Information supplied below:

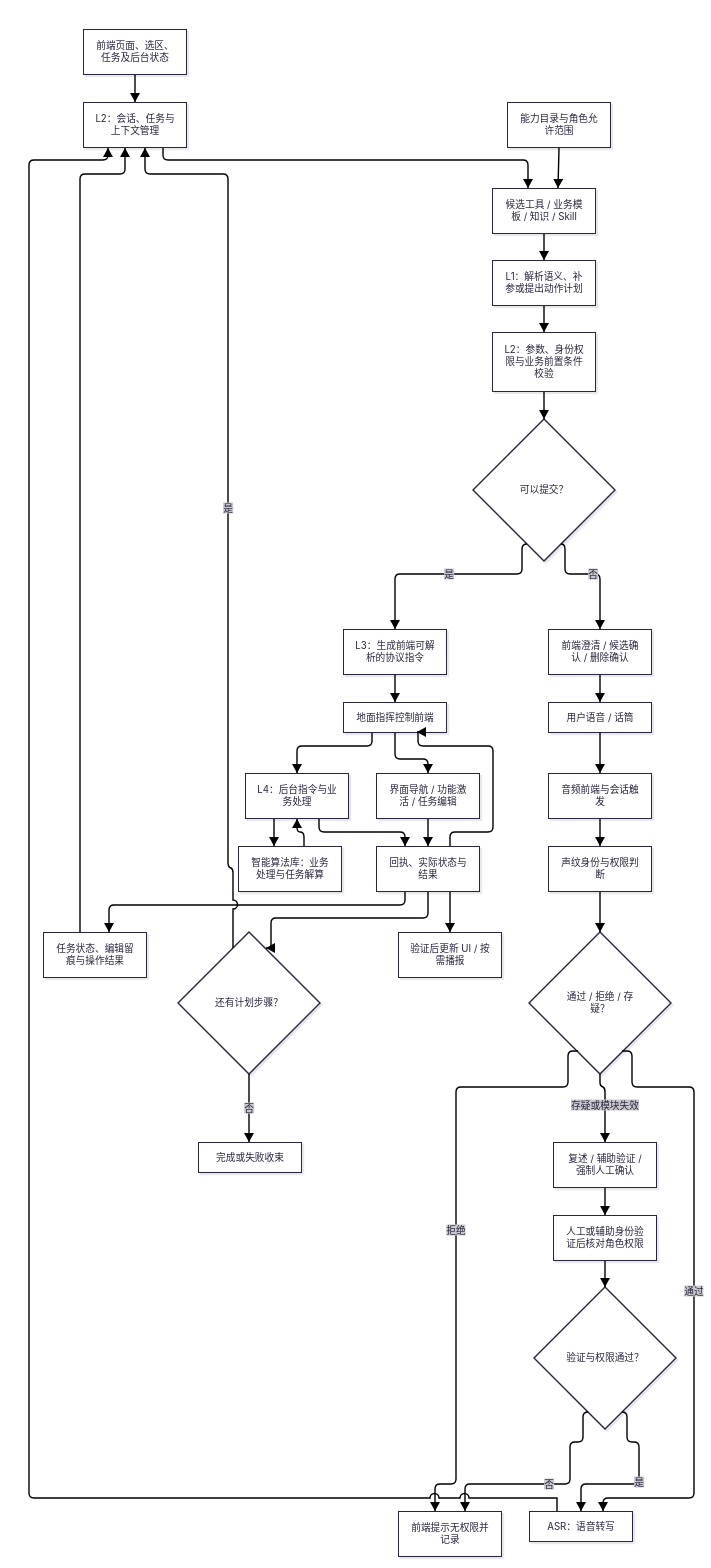
<!DOCTYPE html>
<html lang="zh-CN">
<head>
<meta charset="utf-8">
<title>指挥控制流程图</title>
<style>
:root {
  --paper: #ffffff;
  --ink: #28253d;
  --line: #000000;
  --shadow: #e9e7ee;
  --label: #c9c7cd;
}
* { box-sizing: border-box; }
html, body { margin: 0; background: var(--paper); overflow: hidden; }
.chart {
  position: relative; width: 711px; height: 1568px; overflow: hidden;
  background: var(--paper); color: var(--ink);
  font: 400 9.7px/12px Inter, "Noto Sans CJK SC", sans-serif;
}
.chart svg { position: absolute; left: 0; top: 0; }
.node, .decision {
  position: absolute; left: var(--x); top: var(--y);
  display: flex; align-items: center; justify-content: center;
  text-align: center; white-space: nowrap;
}
.node {
  width: 104px; height: 46px; background: var(--paper);
  border: 1.4px solid var(--ink); box-shadow: 2px 2px 1px var(--shadow);
}
.short { height: 31px; }
.tall { height: 60px; }
.decision { width: 142px; height: 142px; }
.label {
  position: absolute; left: var(--x); top: var(--y);
  transform: translate(-50%, -50%); background: var(--label); white-space: nowrap;
  line-height: 11px;
}
.diamonds use { fill: var(--paper); stroke: var(--ink); stroke-width: 1.4; }
.diamonds .shade { fill: var(--shadow); stroke: var(--shadow); }
.edges path { fill: none; stroke: var(--line); stroke-width: 1.4; marker-end: url(#arrow); }
</style>
</head>
<body>
<main class="chart">

<svg class="diamonds" width="711" height="1568" viewBox="0 0 711 1568" aria-hidden="true">
  <defs><polygon id="diamond" points="0,-71 71,0 0,71 -71,0"/></defs>
  <use class="shade" href="#diamond" x="546" y="492"/><use href="#diamond" x="544" y="490"/>
  <use class="shade" href="#diamond" x="251" y="1005"/><use href="#diamond" x="249" y="1003"/>
  <use class="shade" href="#diamond" x="602" y="1005"/><use href="#diamond" x="600" y="1003"/>
  <use class="shade" href="#diamond" x="607" y="1360"/><use href="#diamond" x="605" y="1358"/>
</svg>

<div class="node" style="--x:83px;--y:29px">前端页面、选区、<br>任务及后台状态</div>
<div class="node" style="--x:83px;--y:102px">L2：会话、任务与<br>上下文管理</div>
<div class="node" style="--x:507px;--y:102px">能力目录与角色允<br>许范围</div>
<div class="node" style="--x:492px;--y:188px">候选工具 / 业务模<br>板 / 知识 / Skill</div>
<div class="node" style="--x:492px;--y:260px">L1：解析语义、补<br>参或提出动作计划</div>
<div class="node tall" style="--x:492px;--y:332px">L2：参数、身份权<br>限与业务前置条件<br>校验</div>
<div class="decision" style="--x:473px;--y:419px">可以提交？</div>

<div class="node" style="--x:343px;--y:629px">L3：生成前端可解<br>析的协议指令</div>
<div class="node short" style="--x:343px;--y:702px">地面指挥控制前端</div>
<div class="node" style="--x:245px;--y:773px">L4：后台指令与业<br>务处理</div>
<div class="node" style="--x:376px;--y:773px">界面导航 / 功能激<br>活 / 任务编辑</div>
<div class="node" style="--x:238px;--y:846px">智能算法库：业务<br>处理与任务解算</div>
<div class="node" style="--x:376px;--y:846px">回执、实际状态与<br>结果</div>
<div class="node" style="--x:43px;--y:932px">任务状态、编辑留<br>痕与操作结果</div>
<div class="node" style="--x:398px;--y:932px">验证后更新 UI / 按<br>需播报</div>
<div class="decision" style="--x:178px;--y:932px">还有计划步骤？</div>
<div class="node short" style="--x:198px;--y:1142px">完成或失败收束</div>

<div class="node" style="--x:548px;--y:629px">前端澄清 / 候选确<br>认 / 删除确认</div>
<div class="node short" style="--x:548px;--y:702px">用户语音 / 话筒</div>
<div class="node" style="--x:548px;--y:773px">音频前端与会话触<br>发</div>
<div class="node" style="--x:548px;--y:846px">声纹身份与权限判<br>断</div>
<div class="decision" style="--x:529px;--y:932px">通过 / 拒绝 / 存<br>疑？</div>
<div class="node" style="--x:553px;--y:1142px">复述 / 辅助验证 /<br>强制人工确认</div>
<div class="node" style="--x:553px;--y:1215px">人工或辅助身份验<br>证后核对角色权限</div>
<div class="decision" style="--x:534px;--y:1287px">验证与权限通过？</div>
<div class="node" style="--x:398px;--y:1511px">前端提示无权限并<br>记录</div>
<div class="node short" style="--x:529px;--y:1511px">ASR：语音转写</div>

<svg class="edges" width="711" height="1568" viewBox="0 0 711 1568" aria-hidden="true">
  <defs>
    <marker id="arrow" markerUnits="userSpaceOnUse" markerWidth="10" markerHeight="10" refX="9" refY="5" orient="auto">
      <polygon points="0,0 9,5 0,10"/>
    </marker>
  </defs>
  <!-- planning -->
  <path d="M135 75V102"/>
  <path d="M163 148V155Q163 160 168 160H523Q528 160 528 165V188"/>
  <path d="M559 148L558 188"/>
  <path d="M544 234V260"/>
  <path d="M544 306V332"/>
  <path d="M544 392V419"/>
  <path d="M527 544Q522 544 522 549V569Q522 574 517 574H400Q395 574 395 579V629"/>
  <path d="M561 544Q565 544 565 549V569Q565 574 570 574H595Q600 574 600 579V629"/>
  <!-- execution -->
  <path d="M395 675V702"/>
  <path d="M372 733V741Q372 746 367 746H302Q297 746 297 751V773"/>
  <path d="M395 733V754Q395 759 400 759H423Q428 759 428 764V773"/>
  <path d="M450 846V837Q450 832 455 832H488Q493 832 493 827V751Q493 746 488 746H423Q418 746 418 741V732H417"/>
  <path d="M274 819V846"/>
  <path d="M304 846V837Q304 832 300 832Q297 832 297 827V819"/>
  <path d="M319 819V827Q319 832 324 832H400Q405 832 405 837V846"/>
  <path d="M428 819V846"/>
  <path d="M405 892V900Q405 905 400 905H114Q109 905 109 910V932"/>
  <path d="M428 892V913Q428 918 423 918H276Q271 918 271 923V948H266"/>
  <path d="M450 892V932"/>
  <path d="M80 932V179Q80 174 85 174H120Q125 174 125 169V148"/>
  <path d="M233 948V909A4 4 0 0 0 233 900V873Q233 869 231 868Q228 867 228 863V179Q228 174 223 174H150Q145 174 145 169V148"/>
  <path d="M249 1074V1142"/>
  <!-- voice and identity -->
  <path d="M600 675V702"/>
  <path d="M600 733V773"/>
  <path d="M600 819V846"/>
  <path d="M600 892V932"/>
  <path d="M578 1051H573Q568 1051 568 1056V1082Q568 1087 563 1087H461Q456 1087 456 1092V1479Q456 1484 451 1484H440Q435 1484 435 1489V1511"/>
  <path d="M600 1074V1083Q600 1086 603 1087Q605 1088 605 1092V1142"/>
  <path d="M622 1051H627Q632 1051 632 1056V1082Q632 1087 637 1087H689Q694 1087 694 1092V1493Q694 1498 689 1498H608Q603 1498 603 1503V1511"/>
  <path d="M605 1188V1215"/>
  <path d="M605 1261V1287"/>
  <path d="M588 1412Q583 1412 583 1417V1437Q583 1442 578 1442H575Q570 1442 570 1447V1479Q570 1484 565 1484H470Q465 1484 465 1489V1511"/>
  <path d="M622 1412Q627 1412 627 1417V1437Q627 1442 632 1442H634Q639 1442 639 1447V1479Q639 1484 634 1484H586Q581 1484 581 1489V1511"/>
  <path d="M557 1511V1498H469A4 4 0 0 0 460 1498H439A4 4 0 0 0 430 1498H34Q29 1498 29 1493V165Q29 160 34 160H103Q108 160 108 155V148"/>
</svg>

<span class="label" style="--x:228px;--y:508px">是</span>
<span class="label" style="--x:449px;--y:574px">是</span>
<span class="label" style="--x:593px;--y:574px">否</span>
<span class="label" style="--x:249px;--y:1108px">否</span>
<span class="label" style="--x:605px;--y:1105px">存疑或模块失效</span>
<span class="label" style="--x:456px;--y:1230px">拒绝</span>
<span class="label" style="--x:694px;--y:1291px">通过</span>
<span class="label" style="--x:549px;--y:1484px">否</span>
<span class="label" style="--x:639px;--y:1482px">是</span>

</main>
</body>
</html>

End of Information supplied.

Exercise brief
In how many lines of the records does the word "html" appear? Reply with the number only.

Solved problem
4